▶ **Input data**:
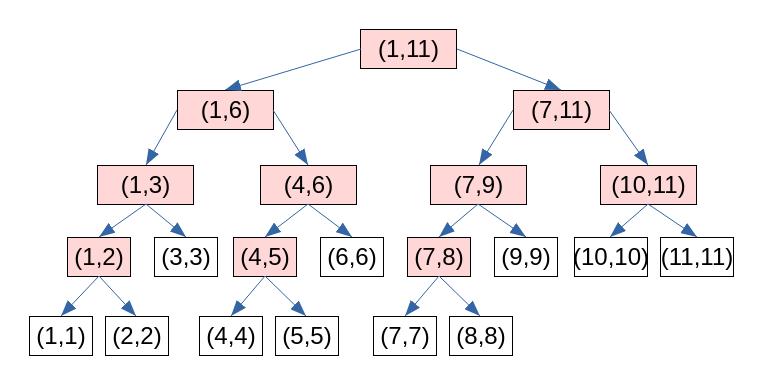
<!DOCTYPE html>
<html lang="en">
<head>
<meta charset="utf-8">
<title>Segment tree over the range 1 to 11</title>
<style>
:root {
  --paper: #ffffff;
  --ink: #000000;
  --branch-fill: #ffd7d7;
  --arrow: #3465a4;
}
* { box-sizing: border-box; }
html, body { margin: 0; overflow: hidden; }
.tree {
  position: relative;
  width: 766px;
  height: 386px;
  overflow: hidden;
  background: var(--paper);
  color: var(--ink);
  font: 24px/1 "Liberation Sans", Arial, sans-serif;
}
.edges { position: absolute; inset: 0; }
.edges line { stroke: var(--arrow); stroke-width: 1; marker-end: url(#arrowhead); }
.edges marker path { fill: var(--arrow); }
.node {
  position: absolute;
  left: var(--x);
  top: var(--y);
  width: 64px;
  height: 40px;
  display: flex;
  align-items: center;
  justify-content: center;
  border: 1.3px solid var(--ink);
  background: var(--paper);
  white-space: nowrap;
}
.branch { background: var(--branch-fill); }
.wide { width: 97px; }
.medium { width: 74px; }
.level-0 { --y: 29px; }
.level-1 { --y: 90px; }
.level-2 { --y: 165px; }
.level-3 { --y: 237px; }
.level-4 { --y: 316px; }
</style>
</head>
<body>
<main class="tree">
  <div class="node branch wide level-0" style="--x:360px">(1,11)</div>

  <div class="node branch wide level-1" style="--x:177px">(1,6)</div>
  <div class="node branch wide level-1" style="--x:513px">(7,11)</div>

  <div class="node branch wide level-2" style="--x:97px">(1,3)</div>
  <div class="node branch wide level-2" style="--x:260px">(4,6)</div>
  <div class="node branch wide level-2" style="--x:430px">(7,9)</div>
  <div class="node branch wide level-2" style="--x:600px">(10,11)</div>

  <div class="node branch level-3" style="--x:67px">(1,2)</div>
  <div class="node level-3" style="--x:154px">(3,3)</div>
  <div class="node branch level-3" style="--x:233px">(4,5)</div>
  <div class="node level-3" style="--x:320px">(6,6)</div>
  <div class="node branch level-3" style="--x:407px">(7,8)</div>
  <div class="node level-3" style="--x:494px">(9,9)</div>
  <div class="node medium level-3" style="--x:574px">(10,10)</div>
  <div class="node medium level-3" style="--x:660px">(11,11)</div>

  <div class="node level-4" style="--x:29px">(1,1)</div>
  <div class="node level-4" style="--x:105px">(2,2)</div>
  <div class="node level-4" style="--x:199px">(4,4)</div>
  <div class="node level-4" style="--x:275px">(5,5)</div>
  <div class="node level-4" style="--x:373px">(7,7)</div>
  <div class="node level-4" style="--x:449px">(8,8)</div>

  <svg class="edges" width="766" height="386" viewBox="0 0 766 386" aria-hidden="true">
    <defs>
      <marker id="arrowhead" markerUnits="userSpaceOnUse" markerWidth="16" markerHeight="12" refX="16" refY="6" orient="auto">
        <path d="M0 0L16 6L0 12Z"/>
      </marker>
    </defs>
    <line x1="361" y1="49" x2="225" y2="90"/>
    <line x1="457" y1="49" x2="561" y2="90"/>

    <line x1="177" y1="110" x2="146" y2="165"/>
    <line x1="273" y1="110" x2="308" y2="165"/>
    <line x1="513" y1="110" x2="479" y2="165"/>
    <line x1="609" y1="110" x2="648" y2="165"/>

    <line x1="146" y1="204" x2="99" y2="237"/>
    <line x1="146" y1="204" x2="186" y2="237"/>
    <line x1="308" y1="204" x2="265" y2="237"/>
    <line x1="308" y1="204" x2="352" y2="237"/>
    <line x1="478" y1="204" x2="439" y2="237"/>
    <line x1="478" y1="204" x2="526" y2="237"/>
    <line x1="648" y1="204" x2="610" y2="237"/>
    <line x1="648" y1="204" x2="697" y2="237"/>

    <line x1="99" y1="276" x2="61" y2="316"/>
    <line x1="99" y1="276" x2="136" y2="316"/>
    <line x1="265" y1="276" x2="231" y2="316"/>
    <line x1="265" y1="276" x2="306" y2="316"/>
    <line x1="439" y1="276" x2="405" y2="316"/>
    <line x1="439" y1="276" x2="480" y2="316"/>
  </svg>
</main>
</body>
</html>
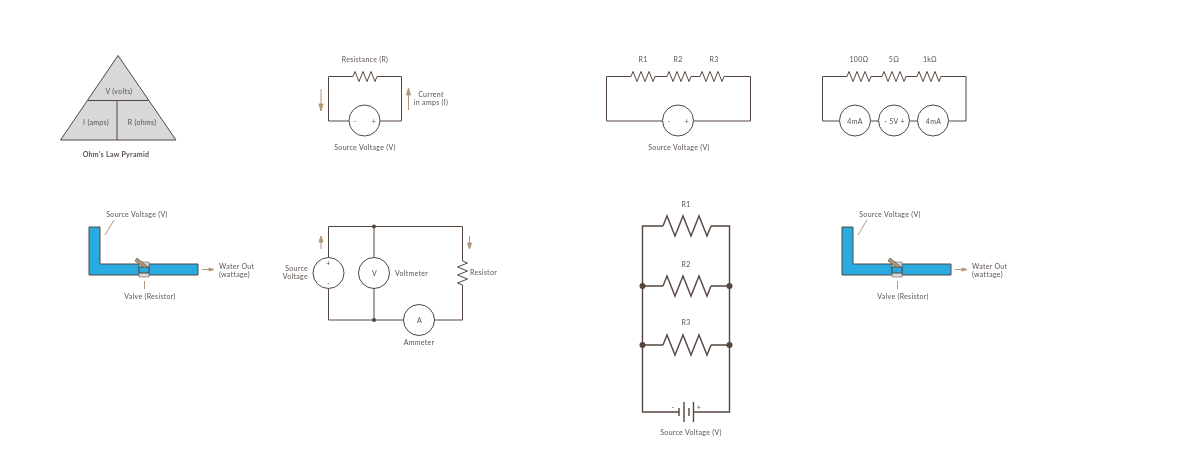
<!DOCTYPE html>
<html lang="en">
<head>
<meta charset="utf-8">
<title>Ohm's Law Diagrams</title>
<style>
:root {
  --paper: #ffffff;
  --ink: #574d49;
  --wire: #54463f;
  --arrow: #b3977a;
  --grey: #d8d8d8;
  --water: #29abe2;
}
* { box-sizing: border-box; margin: 0; padding: 0; }
html, body { width: 1200px; height: 472px; overflow: hidden; background: var(--paper); }
.sheet {
  position: relative;
  display: grid;
  grid-template-columns: 270px 300px 220px 410px;
  grid-template-rows: 190px 282px;
  width: 1200px;
  height: 472px;
  color: var(--ink);
  font: 400 7px/8px Lato, "Open Sans", sans-serif;
  letter-spacing: .3px;
}
.diagram { position: relative; }
.diagram svg { display: block; width: 100%; height: 100%; overflow: visible; }
.shapes { position: absolute; width: 0; height: 0; }
.label {
  position: absolute;
  left: calc(var(--x) * 1px);
  top: calc(var(--y) * 1px);
  transform: translate(-50%, -50%);
  text-align: center;
  white-space: nowrap;
}
.label.start { transform: translate(0, -50%); text-align: left; }
.label.end { transform: translate(-100%, -50%); text-align: right; }
.title { font-weight: 700; }
.wire { fill: none; stroke: var(--wire); stroke-width: 1; }
.wire.heavy { stroke-width: 1.4; }
.meter { fill: var(--paper); stroke: var(--wire); stroke-width: 1; }
.node { fill: var(--wire); }
.arrow { fill: var(--arrow); stroke: var(--arrow); stroke-width: 1; }
.pointer { fill: none; stroke: var(--arrow); stroke-width: 1; }
.pyramid { fill: var(--grey); stroke: var(--wire); stroke-width: 1; }
.water { fill: var(--water); stroke: var(--wire); stroke-width: 1; }
.collar { fill: var(--grey); stroke: var(--wire); stroke-width: .5; }
.handle { fill: var(--arrow); stroke: var(--wire); stroke-width: .6; }
</style>
</head>
<body>
<main class="sheet">
  <svg class="shapes" aria-hidden="true">
    <defs>
      <path id="resistor" class="wire" d="M0 0l2-5 4 10 4-10 4 10 4-10 4 10 2-5"/>
      <path id="resistor-large" class="wire heavy" d="M0 0l4-10 8 20 8-20 8 20 8-20 8 20 4-10"/>
      <path id="arrow-long" class="arrow" d="M0 23V8h-2L0 1l2 7H0"/>
      <path id="arrow-short" class="arrow" d="M0 14V7h-2L0 1l2 6H0"/>
      <g id="pipe">
        <path class="water" d="M89 37h11v37h98v11H89z"/>
        <rect class="collar" x="139" y="72" width="10" height="15"/>
        <rect class="water" x="139" y="77" width="10" height="6"/>
        <path class="handle" d="M135 71l2-3 10 8-2 2z"/>
        <path class="pointer" d="M114 30l-9 15M144.5 91v8M202 79.5h8"/>
        <path class="arrow" d="M209 78l5 1.5-5 1.5z"/>
      </g>
    </defs>
  </svg>

  <figure class="diagram">
    <svg aria-hidden="true">
      <path class="pyramid" d="M118 55.5L176 140H60.5z"/>
      <path class="wire" d="M87.5 100.5h61M117 100.5V140"/>
    </svg>
    <span class="label" style="--x:119;--y:91">V (volts)</span>
    <span class="label" style="--x:96;--y:122">I (amps)</span>
    <span class="label" style="--x:142;--y:122">R (ohms)</span>
    <figcaption class="label title" style="--x:116;--y:153.5">Ohm's Law Pyramid</figcaption>
  </figure>

  <figure class="diagram">
    <svg aria-hidden="true">
      <path class="wire" d="M83 76.5H58.5V121h73V76.5H107"/>
      <use href="#resistor" x="83" y="76.5"/>
      <circle class="meter" cx="94.5" cy="120.5" r="15.5"/>
      <use href="#arrow-long" transform="translate(51 112) scale(1 -1)"/>
      <use href="#arrow-long" x="138.5" y="87"/>
    </svg>
    <span class="label" style="--x:95;--y:59">Resistance (R)</span>
    <span class="label" style="--x:161;--y:97.5">Current<br>in amps (I)</span>
    <span class="label" style="--x:85;--y:121">-</span>
    <span class="label" style="--x:104;--y:121">+</span>
    <span class="label" style="--x:95;--y:147">Source Voltage (V)</span>
  </figure>

  <figure class="diagram">
    <svg aria-hidden="true">
      <path class="wire" d="M61 76.5H36.5V121H180.5V76.5H154M85 76.5h12M121 76.5h9"/>
      <use href="#resistor" x="61" y="76.5"/>
      <use href="#resistor" x="97" y="76.5"/>
      <use href="#resistor" x="130" y="76.5"/>
      <circle class="meter" cx="108" cy="120.5" r="15.5"/>
    </svg>
    <span class="label" style="--x:73;--y:59">R1</span>
    <span class="label" style="--x:108;--y:59">R2</span>
    <span class="label" style="--x:144;--y:59">R3</span>
    <span class="label" style="--x:99;--y:121">-</span>
    <span class="label" style="--x:117;--y:121">+</span>
    <span class="label" style="--x:109;--y:147">Source Voltage (V)</span>
  </figure>

  <figure class="diagram">
    <svg aria-hidden="true">
      <path class="wire" d="M57 76.5H32.5V121H176V76.5H151M81 76.5h11M116 76.5h11"/>
      <use href="#resistor" x="57" y="76.5"/>
      <use href="#resistor" x="92" y="76.5"/>
      <use href="#resistor" x="127" y="76.5"/>
      <circle class="meter" cx="65" cy="120.5" r="15.5"/>
      <circle class="meter" cx="104" cy="120.5" r="15.5"/>
      <circle class="meter" cx="143" cy="120.5" r="15.5"/>
    </svg>
    <span class="label" style="--x:69;--y:59">100Ω</span>
    <span class="label" style="--x:104;--y:59">5Ω</span>
    <span class="label" style="--x:140;--y:59">1kΩ</span>
    <span class="label" style="--x:65;--y:121">4mA</span>
    <span class="label" style="--x:104.5;--y:121">- 5V +</span>
    <span class="label" style="--x:143.5;--y:121">4mA</span>
  </figure>

  <figure class="diagram">
    <svg aria-hidden="true"><use href="#pipe"/></svg>
    <span class="label" style="--x:137;--y:23.5">Source Voltage (V)</span>
    <span class="label start" style="--x:219;--y:79.5">Water Out<br>(wattage)</span>
    <span class="label" style="--x:150;--y:106">Valve (Resistor)</span>
  </figure>

  <figure class="diagram">
    <svg aria-hidden="true">
      <path class="wire" d="M192.5 71V36.5h-134V130h134V95M104 36.5V130"/>
      <use href="#resistor" transform="translate(192.5 71) rotate(90)"/>
      <circle class="node" cx="104" cy="36.5" r="2"/>
      <circle class="node" cx="104" cy="130" r="2"/>
      <circle class="meter" cx="58.5" cy="83" r="15.5"/>
      <circle class="meter" cx="104" cy="83" r="15.5"/>
      <circle class="meter" cx="149" cy="130" r="15.5"/>
      <use href="#arrow-short" x="51" y="45"/>
      <use href="#arrow-short" transform="translate(199.5 60) scale(1 -1)"/>
    </svg>
    <span class="label end" style="--x:38;--y:81.5">Source<br>Voltage</span>
    <span class="label" style="--x:58.5;--y:73">+</span>
    <span class="label" style="--x:58.5;--y:93">-</span>
    <span class="label" style="--x:104.5;--y:83">V</span>
    <span class="label start" style="--x:125;--y:82.5">Voltmeter</span>
    <span class="label start" style="--x:200;--y:82">Resistor</span>
    <span class="label" style="--x:149.5;--y:130">A</span>
    <span class="label" style="--x:149;--y:152">Ammeter</span>
  </figure>

  <figure class="diagram">
    <svg aria-hidden="true">
      <path class="wire heavy" d="M93 36H72.5V222H109M124 222h35.5V36H141M72.5 96H93M141 96h18.5M72.5 155H93M141 155h18.5"/>
      <path class="wire heavy" d="M109 218v8M114 212v20M119 218v8M123.5 212v20"/>
      <use href="#resistor-large" x="93" y="36"/>
      <use href="#resistor-large" x="93" y="96"/>
      <use href="#resistor-large" x="93" y="155"/>
      <circle class="node" cx="72.5" cy="96" r="3"/>
      <circle class="node" cx="159.5" cy="96" r="3"/>
      <circle class="node" cx="72.5" cy="155" r="3"/>
      <circle class="node" cx="159.5" cy="155" r="3"/>
    </svg>
    <span class="label" style="--x:116;--y:14">R1</span>
    <span class="label" style="--x:116;--y:73.5">R2</span>
    <span class="label" style="--x:116;--y:132">R3</span>
    <span class="label" style="--x:103;--y:217">-</span>
    <span class="label" style="--x:129;--y:217">+</span>
    <span class="label" style="--x:121;--y:242">Source Voltage (V)</span>
  </figure>

  <figure class="diagram">
    <svg aria-hidden="true"><use href="#pipe" x="-37"/></svg>
    <span class="label" style="--x:100;--y:23.5">Source Voltage (V)</span>
    <span class="label start" style="--x:182;--y:79.5">Water Out<br>(wattage)</span>
    <span class="label" style="--x:113;--y:106">Valve (Resistor)</span>
  </figure>
</main>
</body>
</html>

▶ **Your task**:
Nothing but a number is expected: how many lines in the listing above contain "start"?

▶ **Finished exercise**:
5